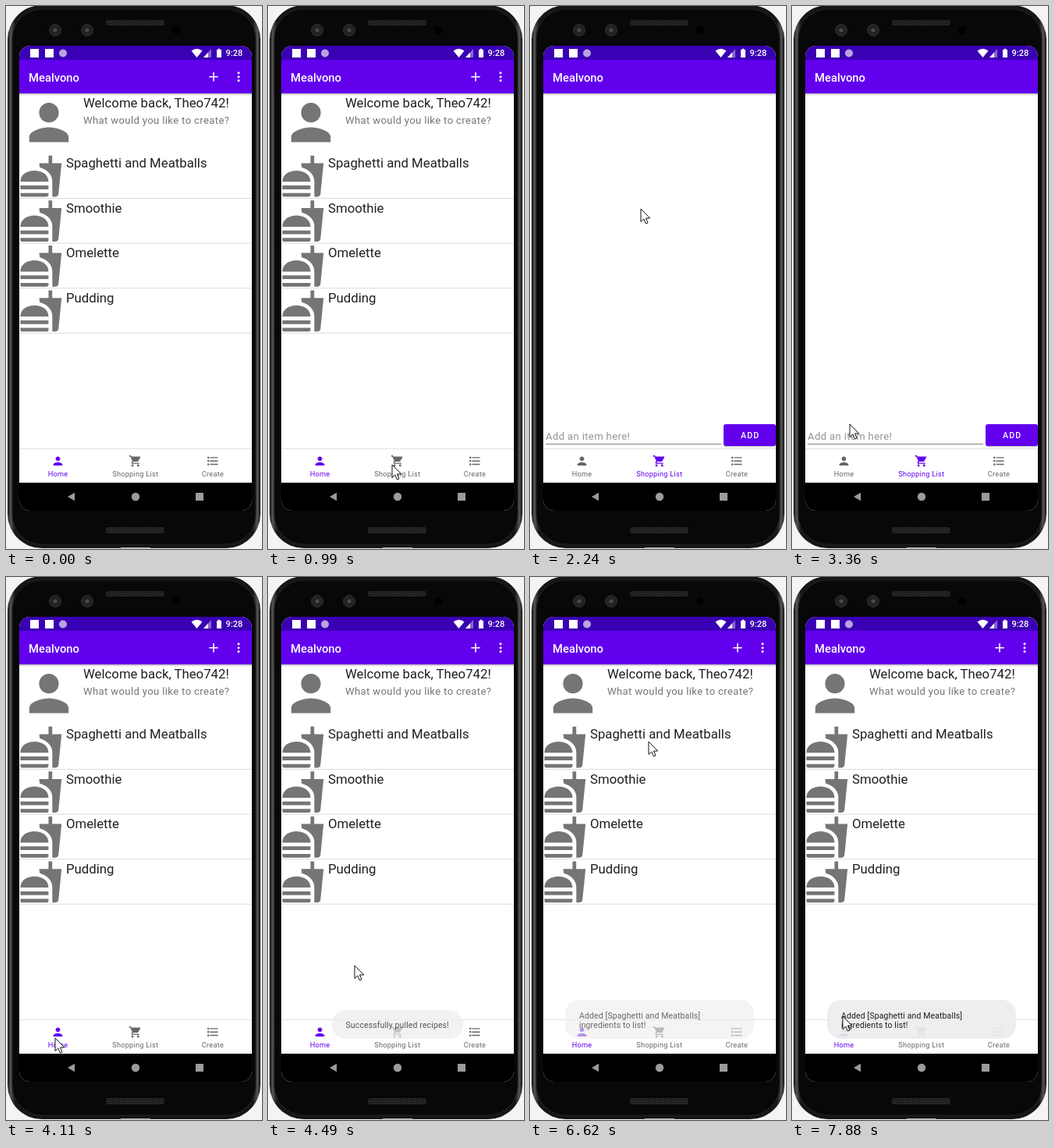
An HTML page that plays this animation: 328 px wide and 696 px high, repeating every 7990 ms.

```html
<!DOCTYPE html>
<html lang="en">
<head>
<meta charset="utf-8">
<title>Recipe app demo</title>
<style>
  html, body { margin: 0; width: 100%; height: 100%; overflow: hidden; background: #f4f4f4; }
  svg { display: block; width: 328px; height: 696px; font-family: Roboto, sans-serif; }
  .row { font-size: 16.75px; fill: #202020; }
  .soft { font-size: 13.1px; letter-spacing: .36px; fill: #757575; }
  .tab { fill: #666; stroke: none; font-size: 9.2px; letter-spacing: .25px; text-anchor: middle; }
  .tab.on { fill: #6200ee; }
  .toast text { font-size: 10.5px; letter-spacing: .12px; fill: #1c1c1c; }
  .toast rect { fill: #ededed; fill-opacity: .93; }
</style>
</head>
<body>
<svg viewBox="0 0 328 696">
  <defs>
    <linearGradient id="rim">
      <stop offset="0" stop-color="#111"/><stop offset=".012" stop-color="#555"/>
      <stop offset=".03" stop-color="#161616"/><stop offset=".97" stop-color="#161616"/>
      <stop offset=".988" stop-color="#555"/><stop offset="1" stop-color="#111"/>
    </linearGradient>
    <linearGradient id="shade" x2="0" y2="1">
      <stop stop-color="#000" stop-opacity=".28"/><stop offset="1" stop-color="#000" stop-opacity="0"/>
    </linearGradient>
    <pattern id="mesh" width="3" height="3" patternUnits="userSpaceOnUse">
      <rect width="3" height="3" fill="#101010"/>
      <path d="M0 0L3 3M3 0L0 3" stroke="#3b3b3b" stroke-width=".7"/>
    </pattern>
    <clipPath id="glass"><rect x="17" y="51" width="298" height="596" rx="14"/></clipPath>
    <path id="person" d="M12 12c2.21 0 4-1.79 4-4s-1.79-4-4-4-4 1.79-4 4 1.79 4 4 4zm0 2c-2.67 0-8 1.34-8 4v2h16v-2c0-2.66-5.33-4-8-4z"/>
    <path id="cart" d="M7 18c-1.1 0-2 .9-2 2s.9 2 2 2 2-.9 2-2-.9-2-2-2zM1 2v2h2l3.6 7.59-1.35 2.45C4.5 15.4 5.5 17 7 17h12v-2H7.42c-.2 0-.3-.2-.22-.37l.9-1.63h7.45c.75 0 1.41-.41 1.75-1.03l3.58-6.49C21.2 4.8 20.7 4 20 4H5.21l-.94-2H1zm16 16c-1.1 0-2 .9-2 2s.9 2 2 2 2-.9 2-2-.9-2-2-2z"/>
    <path id="bullets" d="M2.5 4.5h3v3h-3zM2.5 10.5h3v3h-3zM2.5 16.5h3v3h-3zM7 5h14v2H7zM7 11h14v2H7zM7 17h14v2H7z"/>
    <path id="meal" d="M18.06 23h1.66c.84 0 1.53-.64 1.63-1.46L23 5.05h-5V1h-1.97v4.05h-4.97l.3 2.34c1.71.47 3.31 1.32 4.27 2.26 1.44 1.42 2.43 2.89 2.43 5.29zM1 22v-1h15.03v1c0 .55-.45 1-1.01 1H2c-.56 0-1-.45-1-1zm15.03-7c0-8-15.03-8-15.03 0zM1 17h15v2H1z"/>
  </defs>

  <!-- phone -->
  <rect x="2" y="-1" width="324" height="696" rx="44" fill="url(#rim)"/>
  <rect x="8" y="4" width="312" height="686" rx="38" fill="#080808" stroke="#222"/>
  <path d="M147 695h38" stroke="#bbb" stroke-width="2"/>
  <rect x="128" y="18" width="75" height="7" rx="3" fill="url(#mesh)"/>
  <rect x="128" y="668" width="75" height="8" rx="3" fill="url(#mesh)"/>
  <g fill="#222" stroke="#303030">
    <circle cx="63" cy="31" r="7.5"/><circle cx="104" cy="31" r="7.5"/>
  </g>
  <g fill="#4a4a4a"><circle cx="63" cy="31" r="2.5"/><circle cx="104" cy="31" r="2.5"/></g>
  <circle cx="218" cy="31" r="5" fill="#000"/>

  <g clip-path="url(#glass)">
    <path d="M17 51h298v596H17z" fill="#fff"/>

    <g id="home">
      <use href="#person" transform="translate(17.2 111.5) scale(3.15)" fill="#757575"/>
      <text x="99" y="130" class="row">Welcome back, Theo742!</text>
      <text x="99" y="151" class="soft">What would you like to create?</text>
      <g id="recipes"></g>
    </g>

    <g id="list">
      <text x="20" y="556" class="soft" style="fill:#929292">Add an item here!</text>
      <path d="M20 561.5h225" stroke="#808080"/>
      <rect x="248" y="537.5" width="67" height="28" rx="3" fill="#000" opacity=".2"/>
      <rect x="248" y="536" width="67" height="28" rx="3" fill="#6200ee"/>
      <text x="270" y="554" fill="#fff" font-size="10.6" font-weight="500" letter-spacing="1.2">ADD</text>
    </g>

    <!-- status bar and toolbar -->
    <path d="M17 112h298v3H17z" fill="url(#shade)"/>
    <path d="M17 69h298v43H17z" fill="#6200ee"/>
    <path d="M17 51h298v18H17z" fill="#3a00b3"/>
    <g fill="#fff">
      <path d="M31 55h11v11H31zM50 55h11v11H50z"/>
      <circle cx="73" cy="60.5" r="5" fill="#b9a4e3"/>
      <path d="M237.5 57.5q7-5.5 14 0l-7 8.5z"/>
      <path d="M253 66l10-11v11z" opacity=".4"/><path d="M253 66l6-6.6V66z"/>
      <path d="M270 56h1.7v-1.2h2.6V56h1.7v10h-6z"/>
      <text x="281.5" y="64.3" font-size="11" font-weight="500">9:28</text>
      <text x="29" y="97" font-size="14.8" font-weight="500">Mealvono</text>
    </g>
    <g id="actions" fill="#fff">
      <path d="M266 85v11.4M260.3 90.7h11.4" stroke="#fff" stroke-width="1.6"/>
      <circle cx="298" cy="85.8" r="1.5"/><circle cx="298" cy="90.7" r="1.5"/><circle cx="298" cy="95.6" r="1.5"/>
    </g>

    <!-- navigation -->
    <path d="M17 567h298v1H17z" fill="#e2e2e2"/>
    <path d="M17 568h298v43H17z" fill="#fff"/>
    <g id="tabs"></g>
    <path d="M17 611h298v36H17z" fill="#000"/>
    <g fill="#9b9b9b">
      <path d="M79 629l9-5.2v10.4zM243 624h10v10h-10z"/><circle cx="166" cy="629" r="5.2"/>
    </g>

    <g id="pulled" class="toast">
      <rect x="82" y="555" width="168" height="37" rx="18"/>
      <text x="99.5" y="578">Successfully pulled recipes!</text>
    </g>
    <g id="added" class="toast">
      <rect x="45" y="542" width="242" height="50" rx="18"/>
      <text x="63" y="565.5">Added [Spaghetti and Meatballs]</text>
      <text x="63" y="578">ingredients to list!</text>
    </g>
  </g>

  <path id="cursor" d="M0 0V16.5L3.8 13 6.4 19 9 17.9 6.5 12H11.8Z" fill="#fff" stroke="#111" stroke-width="1" stroke-linejoin="round"/>
</svg>

<script>
  const $ = id => document.getElementById(id);
  const LOOP = 7990, STEP = 125;

  $('recipes').innerHTML = ['Spaghetti and Meatballs', 'Smoothie', 'Omelette', 'Pudding'].map((name, i) =>
    `<g transform="translate(0 ${i * 57.6})">
      <use href="#meal" transform="translate(16 189.3) scale(2.4)" fill="#757575"/>
      <text x="77" y="207.3" class="row">${name}</text>
      <path d="M17 246.5h298" stroke="#dcdcdc"/></g>`).join('');

  $('tabs').innerHTML = [['person', 'Home', 66.5], ['cart', 'Shopping List', 165.7], ['bullets', 'Create', 265]].map(([icon, label, x]) =>
    `<g class="tab"><use href="#${icon}" transform="translate(${x - 8.7} 574.5) scale(.725)"/>
      <text x="${x}" y="603">${label}</text></g>`).join('');
  const tabs = $('tabs').children;

  // Pointer path: step, x, y
  const path = [
    [2, 308, 446], [4, 232, 508], [8, 159, 588], [13, 159, 588], [15, 150, 490],
    [17, 136, 300], [18, 142, 260], [20, 258, 208], [21, 264, 190], [22, 244, 169],
    [25, 122, 400], [27, 74, 536], [30, 63, 591], [33, 63, 591], [36, 111, 498],
    [38, 243, 443], [40, 276, 330], [42, 225, 205], [45, 152, 211], [55, 152, 211],
    [57, 89, 527], [58, 196, 499], [60, 160, 617], [61, 96, 580], [62, 111, 535], [63, 65, 563]
  ];

  function pointerAt(step) {
    const i = path.findIndex(p => p[0] >= step);
    if (i < 1) return path[0].slice(1);
    const [a, ax, ay] = path[i - 1], [b, bx, by] = path[i];
    const u = (step - a) / (b - a);
    return [ax + (bx - ax) * u, ay + (by - ay) * u];
  }

  const ramp = (v, from, to) => Math.min(1, Math.max(0, (v - from) / (to - from)));

  function draw(now) {
    const step = Math.min(63, Math.floor((now % LOOP + 20) / STEP));
    const shopping = step >= 12 && step < 32;
    $('home').style.display = $('actions').style.display = shopping ? 'none' : '';
    $('list').style.display = shopping ? '' : 'none';
    tabs[0].classList.toggle('on', !shopping);
    tabs[1].classList.toggle('on', shopping);

    $('pulled').style.opacity = ramp(step, 33, 37) * (1 - ramp(step, 48, 51));
    $('added').style.opacity = ramp(step, 51, 54);

    const [x, y] = pointerAt(step);
    $('cursor').style.display = step < 2 ? 'none' : '';
    $('cursor').setAttribute('transform', `translate(${x} ${y})`);
  }

  const start = performance.now();
  function tick() {
    draw(performance.now() - start);
    requestAnimationFrame(tick);
  }
  tick();
</script>
</body>
</html>
```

====

Could you find each line in the entries that contains the string "opacity" and copy it?

  .toast rect { fill: #ededed; fill-opacity: .93; }
      <stop stop-color="#000" stop-opacity=".28"/><stop offset="1" stop-color="#000" stop-opacity="0"/>
      <rect x="248" y="537.5" width="67" height="28" rx="3" fill="#000" opacity=".2"/>
      <path d="M253 66l10-11v11z" opacity=".4"/><path d="M253 66l6-6.6V66z"/>
    $('pulled').style.opacity = ramp(step, 33, 37) * (1 - ramp(step, 48, 51));
    $('added').style.opacity = ramp(step, 51, 54);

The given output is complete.